Cisco Systems (NASDAQ:CSCO) has been the champion of computer networking, even though the stock have been volatile throughout 2013. The company has been in turnaround mode but moves by CEO John Chambers have done little to excite investors in recent years. Cisco has sold off Linksys, acquired Sourcefire and has cut its workforce by 12,000, but these strategies have been offset by a revised weak guidance and an uncertain future in global markets.
Increasing Revenue, Lower Forecast
The company's 2013 Q3 report (its fiscal Q1) saw revenue grow to $12.1 billion, a year over year increase of 2 percent. But guidance was lowered to a 10 percent revenue decline, which sent investors heading for the exits following the report. The vast majority of the company's revenue is from products, which inched up 1.1 percent while services grew at 4.2 percent year over year. Revenue in China fell as the company is under pressure from the U.S. government surveillance spy scandal that has caused the Chinese government to rethink its business with American tech companies that build its technology infrastructure.

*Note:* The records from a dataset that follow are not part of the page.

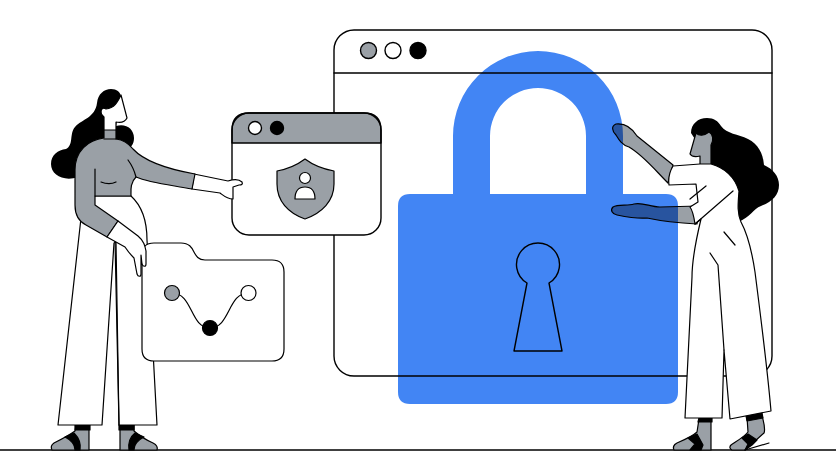
<!DOCTYPE html>
<html lang="en">
<head>
<meta charset="utf-8">
<title>Online security illustration</title>
<style>
:root { --ink: #000; --paper: #fff; --grey: #9aa0a6; --blue: #4285f4; }
html, body { margin: 0; background: var(--paper); overflow: hidden; }
.scene { display: block; width: 836px; height: 472px; background: var(--paper); }
.scene * { stroke-linejoin: round; stroke-linecap: round; }
.outline { stroke: var(--ink); stroke-width: 1.2; }
.frame { stroke: var(--ink); stroke-width: 1.4; }
.paper { fill: var(--paper); }
.grey { fill: var(--grey); }
.ink { fill: var(--ink); }
.none { fill: none; }
.lock { fill: var(--blue); mix-blend-mode: multiply; }
</style>
</head>
<body>
<svg class="scene" viewBox="0 0 836 472" role="img" aria-label="Two women beside browser windows, a folder and a large blue padlock">
  <line class="frame" x1="0" y1="450" x2="836" y2="450"/>

  <g id="browser-window">
    <rect class="paper frame" x="334" y="30" width="438" height="346" rx="20"/>
    <line class="frame" x1="334" y1="73" x2="772" y2="73"/>
    <circle class="grey frame" cx="368.500" cy="50.500" r="8"/>
    <circle class="paper frame" cx="393" cy="50.500" r="8"/>
    <circle class="ink frame" cx="418" cy="50.500" r="8"/>
  </g>

  <g id="woman-right">
    <path class="ink" d="M691 133C691 124 698 118 707 118C714 118 718 121 721 126C727 134 738 134 748 139C758 144 763 153 764 165C773 169 779 176 779 185C779 195 772 202 761 206C753 209 751 217 738 222L736 192L711 164Z"/>
    <g class="outline">
      <path class="grey" d="M696 133L690 154C692 157 696 157 700 156L700 165H711V145C714 140 713 134 709 132C704 136 699 136 696 133Z"/>
      <path class="grey" d="M673 165L637 136C632 128 625 123 616 124C611 126 612 131 616 135C619 140 622 145 629 147C643 155 655 170 668 183Z"/>
      <path class="grey" d="M699 206L660 207C650 207 643 202 634 204C627 206 618 204 613 207C610 210 612 214 617 215C627 217 637 219 647 218C661 221 678 223 697 224Z"/>
      <path class="grey" d="M699 419L697 432C693 436 684 440 677 443C673 445 673 448 674 450H711V419Z"/>
      <path class="ink" d="M699 418H712V422H698ZM688 438L697 434L703 445L701 450H690L695 444Z"/>
      <path class="grey" d="M747 417L748 432C744 437 737 441 731 445C729 447 730 449 732 450H745L764 433C766 428 763 421 762 415Z"/>
      <path class="ink" d="M746 416L762 413L763 418L747 421ZM742 438L748 434L757 440L752 445L745 450L748 444Z"/>
      <path class="none" d="M745 450L769 443"/>
      <path class="paper" d="M673 166L700 164H711C725 168 735 178 739 191C738 204 737 212 741 222C748 235 752 252 755 272C761 319 767 365 771 411L730 419L724 350L722 418L685 418L692 277C692 260 695 244 701 219L695 224C694 217 693 211 690 207L698 202L696 184L669 185C668 178 670 171 673 166Z"/>
      <path class="none" d="M690 199L706 186M695 224L733 191M724 232L735 245M710 253L718 265L724 350"/>
    </g>
  </g>

  <path id="padlock" class="lock" fill-rule="evenodd" d="M410 194H453V136A85 85 0 0 1 623 136V194H666Q678 194 678 206V392Q678 404 666 404H410Q398 404 398 392V206Q398 194 410 194ZM490 194H586V136A48 48 0 0 0 490 136Z"/>
  <path id="keyhole" class="none frame" d="M527 283A21.500 21.500 0 1 1 549 283L562 351H514Z"/>

  <g id="security-window">
    <rect class="paper" x="232" y="113" width="149" height="122" rx="17"/>
    <path class="grey frame" d="M232 143V130Q232 113 249 113H364Q381 113 381 130V143Z"/>
    <rect class="none frame" x="232" y="113" width="149" height="122" rx="17"/>
    <circle class="paper frame" cx="255" cy="128" r="6.500"/>
    <circle class="ink frame" cx="277" cy="128" r="6.500"/>
    <path class="grey outline" d="M305 159C313 165 323 169 334 171V184C334 201 322 213 305 219C288 213 277 201 277 184V171C288 169 297 165 305 159Z"/>
    <circle class="paper outline" cx="305" cy="178" r="5.500"/>
    <path class="paper outline" d="M295 199C295 191 299 187 305 187C311 187 315 191 315 199Z"/>
  </g>

  <g id="woman-left">
    <path class="ink" d="M97 103C98 94 104 89 111 89C117 89 120 92 121 96L116 126C126 123 134 129 134 138C134 144 131 148 126 150L78 177C64 182 51 175 51 164C51 155 58 150 66 149C74 145 69 134 75 127C82 119 95 118 97 103Z"/>
    <g class="outline">
      <path class="paper" d="M121 95L127 118C125 122 121 123 116 122V131H104V117C99 113 101 106 106 109C115 108 118 101 121 95Z"/>
      <path class="grey" d="M76 425L75 431C68 436 60 440 54 443C51 445 51 448 52 450H89V425Z"/>
      <path class="ink" d="M75 425H90V430H75ZM65 437L74 433C79 438 81 444 80 450H75C75 445 71 440 65 437Z"/>
      <path class="grey" d="M120 425V450H157C158 447 157 445 153 443C146 440 140 436 134 431V425Z"/>
      <path class="ink" d="M119 425H134V430H119ZM135 433L144 437C138 440 134 445 134 450H129C128 443 130 437 135 433Z"/>
      <path class="paper" d="M95 196H131C142 206 147 222 147 240L157 425H119L116 242L114 243L102 425H58L81 218Z"/>
      <path class="none" d="M115 240L119 425"/>
      <path class="paper" d="M194 174L228 181C234 179 239 179 242 182C243 184 242 185 239 185L233 187V199C227 199 224 196 220 193L192 189Z"/>
      <path class="grey" d="M104 130H116V139C124 140 129 144 133 149C145 162 167 169 195 174L192 189C171 185 150 183 136 177C130 183 131 190 131 196H95V205L118 221L107 237L86 225C78 221 75 215 75 205V170C75 151 88 140 104 138Z"/>
      <path class="none" d="M95 196V169M136 177C134 169 131 164 128 160M101 182C106 184 112 184 116 182M104 139H116"/>
    </g>
  </g>

  <g id="folder">
    <path class="paper outline" d="M142 255Q142 243 154 243H181C197 243 191 260 205 260H272Q284 260 284 272V349Q284 361 272 361H154Q142 361 142 349Z"/>
    <path class="none outline" d="M172 293C193 293 190 328 210 328C230 328 228 293 248 293"/>
    <circle class="grey outline" cx="172" cy="293" r="7.500"/>
    <circle class="ink outline" cx="210" cy="328" r="7.500"/>
    <circle class="paper outline" cx="248.500" cy="293" r="7.500"/>
  </g>

  <path id="folder-hand" class="paper outline" d="M118 221L138 236C144 241 145 246 146 251V264C146 267 143 267 142 264L141 255V274C141 277 138 277 137 274L134 258C130 254 127 250 125 247L107 237Z"/>
</svg>
</body>
</html>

One the bright side, sales were up slightly in North and South America for a four percent increase. But global sales were less encouraging as revenue fell in Mexico, India and China, each by 18 percent. Even worse, revenue in Brazil was down 25 percent while revenue in Russia dropped 30 percent. More uneasy news in the report was that operating expenses grew 7.9 percent to $5 billion from the same quarter the previous year due to increased research and development costs. Net income was down from $2.1 billion to $2.0 billion. In an attempt to refocus investor attention on the stock, Cisco said it will boost its stock repurchasing by an additional $15 billion after buying back $2 billion worth of shares in the quarter. The company also issued a 2.9 percent dividend valued at $914 million.
New Enterprise Solutions
The reason Cisco isn't really that much of a risk is because it's a company that continues to help other companies find efficient solutions. That's one of the most important qualities for any company in the new economy. The company announced in November 2013 that its EnergyWise Suite helps businesses reduce energy costs and carbon emissions for connected devices. This development is a result of Cisco's recent acquisition of JouleX software, which integrates with its existing solutions.
EnergyWise makes network systems more energy efficient because of its monitoring, measuring and energy management capabilities. The service affects switches, routers, servers and access points as well as IP phones, laptops and monitors. It can even help make ATM machines achieve more energy efficiency. This development is revolutionary since IT energy accounts for up to 80 percent of energy consumed by an enterprise. Almost every business wants to lower these costs, not to mention growing concerns about environmental safety, so it may help make up for lost global revenue.
Cisco's fundamentals are actually strong, despite falling global revenue. Both revenue and net income were up the past year with increasing assets from $92.6 billion to $100.7 billion while liabilities only increased slightly from $39.9 billion to $41.8 billion. The stock has stayed on a steady path over a long time frame despite not being able to bust out of the $15 to $30 range it's been stuck in the past decade. During 2013 CSCO has traded between $18 to $26 and following its November 14 report fell 11 percent to $21 due mainly to disappointing guidance. Based on the stock's overall stability and the fact it's only trading around 11 times earnings, Cisco appears to be a safe investment as long as its products have high demand in the United States.
Disclosure: I have no positions in any stocks mentioned, and no plans to initiate any positions within the next 72 hours. I wrote this article myself, and it expresses my own opinions. I am not receiving compensation for it (other than from Seeking Alpha). I have no business relationship with any company whose stock is mentioned in this article.